While addressing an audience at Florida Atlantic University on Tuesday, President Obama took aim at Republicans and their economic proposals. Eight years of tax cuts for the wealthy, loose regulations, and lack of government investment into the economy under President Bush, Obama argued, did not result in faster job growth and prosperity.
In the speech, and on the campaign trail in general, Obama uses this type of rhetoric to distance himself from the Republicans and portray them as some government-slashing, rich-friendly free market fundamentalists. Although Obama is completely correct when he says that the policies of the Bush administration did not create economic growth and prosperity, he is completely wrong on why.

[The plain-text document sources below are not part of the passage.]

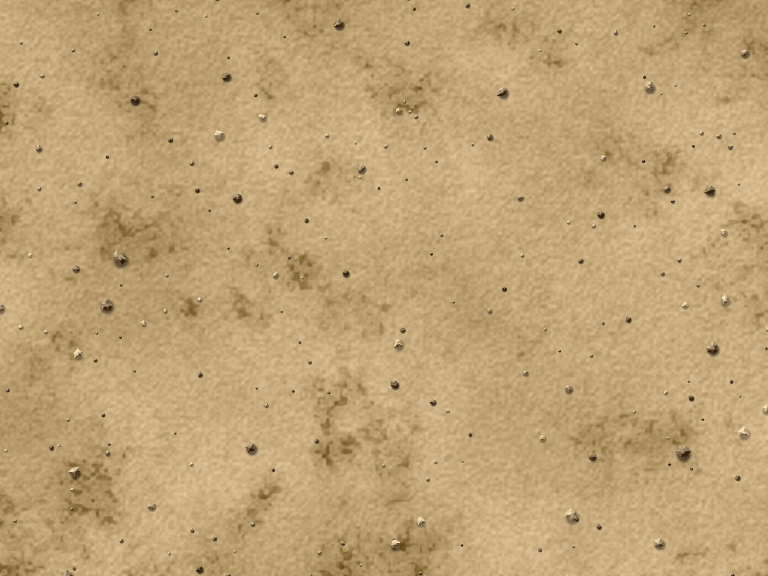
Reproduce this texture procedurally as a Shadertoy shader.

```glsl
// Dry sandy ground with rough mottled stains, fine grit and scattered small stones.

#define SAND vec3(0.767, 0.657, 0.477)
#define STONE_DARK vec3(0.20, 0.12, 0.04)
#define STONE_LIGHT vec3(0.96, 0.87, 0.69)
#define SUN normalize(vec2(-0.45, 0.9))
#define DRIFT_CONTRAST 0.22
#define STAIN_DEPTH 0.13
#define PIT_DEPTH 0.18
#define GRAIN_CONTRAST 0.08
#define RELIEF 0.07
#define BIG_STONE_CHANCE 0.30
#define SMALL_STONE_CHANCE 0.28

float hash(vec2 p) {
    vec3 q = fract(p.xyx * 0.1031);
    q += dot(q, q.yzx + 33.33);
    return fract((q.x + q.y) * q.z);
}

float noise(vec2 p) {
    vec2 cell = floor(p), f = fract(p);
    f = f * f * (3.0 - 2.0 * f);
    float low = mix(hash(cell), hash(cell + vec2(1, 0)), f.x);
    float high = mix(hash(cell + vec2(0, 1)), hash(cell + vec2(1, 1)), f.x);
    return mix(low, high, f.y);
}

// Rotated octaves with slow falloff give ragged edges.
float fbm(vec2 p) {
    float sum = 0.0, total = 0.0, amp = 1.0;
    for (int i = 0; i < 5; i++) {
        sum += amp * noise(p);
        total += amp;
        amp *= 0.6;
        p = mat2(1.6, 1.2, -1.2, 1.6) * p + 17.3;
    }
    return sum / total;
}

// Brightness offset of the bare ground.
float groundTone(vec2 p) {
    float drift = fbm(p * 4.0 + 31.0) - 0.5;
    float stain = smoothstep(0.48, 0.78, fbm(p * 8.5 + 70.0) - 0.15 * drift);
    float pits = smoothstep(0.5, 0.8, 0.65 * noise(p * 130.0) + 0.35 * noise(p * 60.0 + 9.0));
    float grain = noise(p * 190.0 + 5.0) - 0.5;
    vec2 bump = p * 150.0 + 40.0;
    float relief = noise(bump) - noise(bump + SUN * 0.6);
    return drift * DRIFT_CONTRAST - stain * (STAIN_DEPTH + PIT_DEPTH * (pits - 0.1))
         - 0.03 * pits + grain * GRAIN_CONTRAST + relief * RELIEF;
}

// One faceted stone with a soft shadow, centred on q = 0.
vec3 drawStone(vec3 ground, vec2 q, float radius, vec2 id) {
    float pixel = 1.0 / iResolution.y;
    float kind = hash(id + 3.7);
    float dist = -1.0, facet = 0.0;
    float turn = hash(id + 8.1) * 6.2832;
    vec2 axis = vec2(cos(turn), sin(turn));
    vec2 squashed = q + axis * dot(q, axis) * 0.5 * hash(id + 5.9);

    // The nearest side of an irregular hexagon sets the lit facet.
    for (int i = 0; i < 6; i++) {
        float k = float(i);
        float angle = turn + (k + 0.7 * hash(id + k * 7.3)) * 1.0472;
        vec2 side = vec2(cos(angle), sin(angle));
        float d = dot(squashed, side) - radius * mix(0.65, 1.0, hash(id + k * 4.1 + 2.0));
        if (d > dist) {
            dist = d;
            facet = dot(side, SUN);
        }
    }
    float top = 1.0 - smoothstep(-0.55 * radius - pixel, -0.55 * radius + pixel, dist);
    facet = mix(facet, 0.35, top);

    float shadow = length(q + SUN * radius * 0.45) / radius;
    ground *= 1.0 - mix(0.65, 0.3, kind) * (1.0 - smoothstep(0.6, 1.25, shadow));

    float rough = noise(q / radius * 3.5 + id * 11.0) - 0.5;
    float light = clamp(0.6 * kind + 0.15 + 0.42 * facet + 0.35 * rough, 0.0, 1.0);
    float cover = 1.0 - smoothstep(-0.7 * pixel, 0.7 * pixel, dist);
    return mix(ground, mix(STONE_DARK, STONE_LIGHT, light), cover);
}

// At most one stone per cell, placed at random inside it.
vec3 scatterStones(vec3 color, vec2 p, float size, float chance, vec2 radii, float seed) {
    vec2 home = floor(p / size);
    for (int y = -1; y <= 1; y++)
    for (int x = -1; x <= 1; x++) {
        vec2 cell = home + vec2(x, y);
        vec2 id = cell + seed;
        if (hash(id) > chance) continue;
        vec2 center = (cell + vec2(hash(id + 51.3), hash(id + 92.7))) * size;
        float pick = hash(id + 23.9);
        float radius = mix(radii.x, radii.y, pick * pick);
        if (distance(p, center) < radius * 2.5)
            color = drawStone(color, p - center, radius, id);
    }
    return color;
}

void mainImage(out vec4 fragColor, in vec2 fragCoord) {
    vec2 p = fragCoord / iResolution.y;
    vec3 color = SAND + groundTone(p) * vec3(1.0, 1.0, 1.04);
    color = scatterStones(color, p, 0.045, SMALL_STONE_CHANCE, vec2(0.0025, 0.0055), 140.0);
    color = scatterStones(color, p, 0.1, BIG_STONE_CHANCE, vec2(0.006, 0.0135), 310.0);
    fragColor = vec4(clamp(color, 0.0, 1.0), 1.0);
}
```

Obama’s portrayal of the Bush administration — and of the GOP in general — is completely false. Under President Bush, the federal budget and deficits exploded. Corporate welfare and subsidies flowed, the Department of Education was doubled, and Medicare entitlements were expanded. Bush “abandoned free market principles in order to save it” with federal bailouts. After 9/11, the Federal Reserve lowered interest rates below market levels, flooded the housing industry with cheap credit, and the bubble predictably burst in 2008. Eight years of Republican rule did incalculable damage to the economy and the country, but it had nothing to do with limited government, spending cuts, or free markets as Obama claims.
It’s easy to pick on Bush, but government spending and “investment” increase with every administration, Democrat or Republican, like it’s on autopilot. This is why Obama is forced to use leftist populist rhetoric and create a straw man out of the GOP. Spending cuts? Tax cuts? Governor Mitt Romney and congressional Republicans’ budget proposals all make federal spending, borrowing, and deficits skyrocket, which all have to be paid off eventually through taxation.
Other than rhetoric, both President Obama and his GOP opposition subscribe to slightly different variations of the same philosophy of Keynesian economics, foreign aggression, and money-printing from the Fed. They believe that the liberties that the Bill of Rights was intended to protect are negotiable.
And while Obama tries to rally his base, Romney and the Republicans do the same thing, calling Obama “weak” on national defense and a far-Left socialist. They are not opposed philosophically to the power the President has over the economy and foreign policy; they just think they can run it better than Obama can.
This is why the Republicans are doomed in the general election if all they offer is a slightly more right-wing version of Obama. Unless there is a substantial rejection of this Left-Right rhetoric and a truly principled opposition to the economic and foreign interventionism championed by both parties on the national stage, then Obama and the Republicans will continue to attempt to portray each other as ideological opponents rather than replicas while they spend us further into bankruptcy.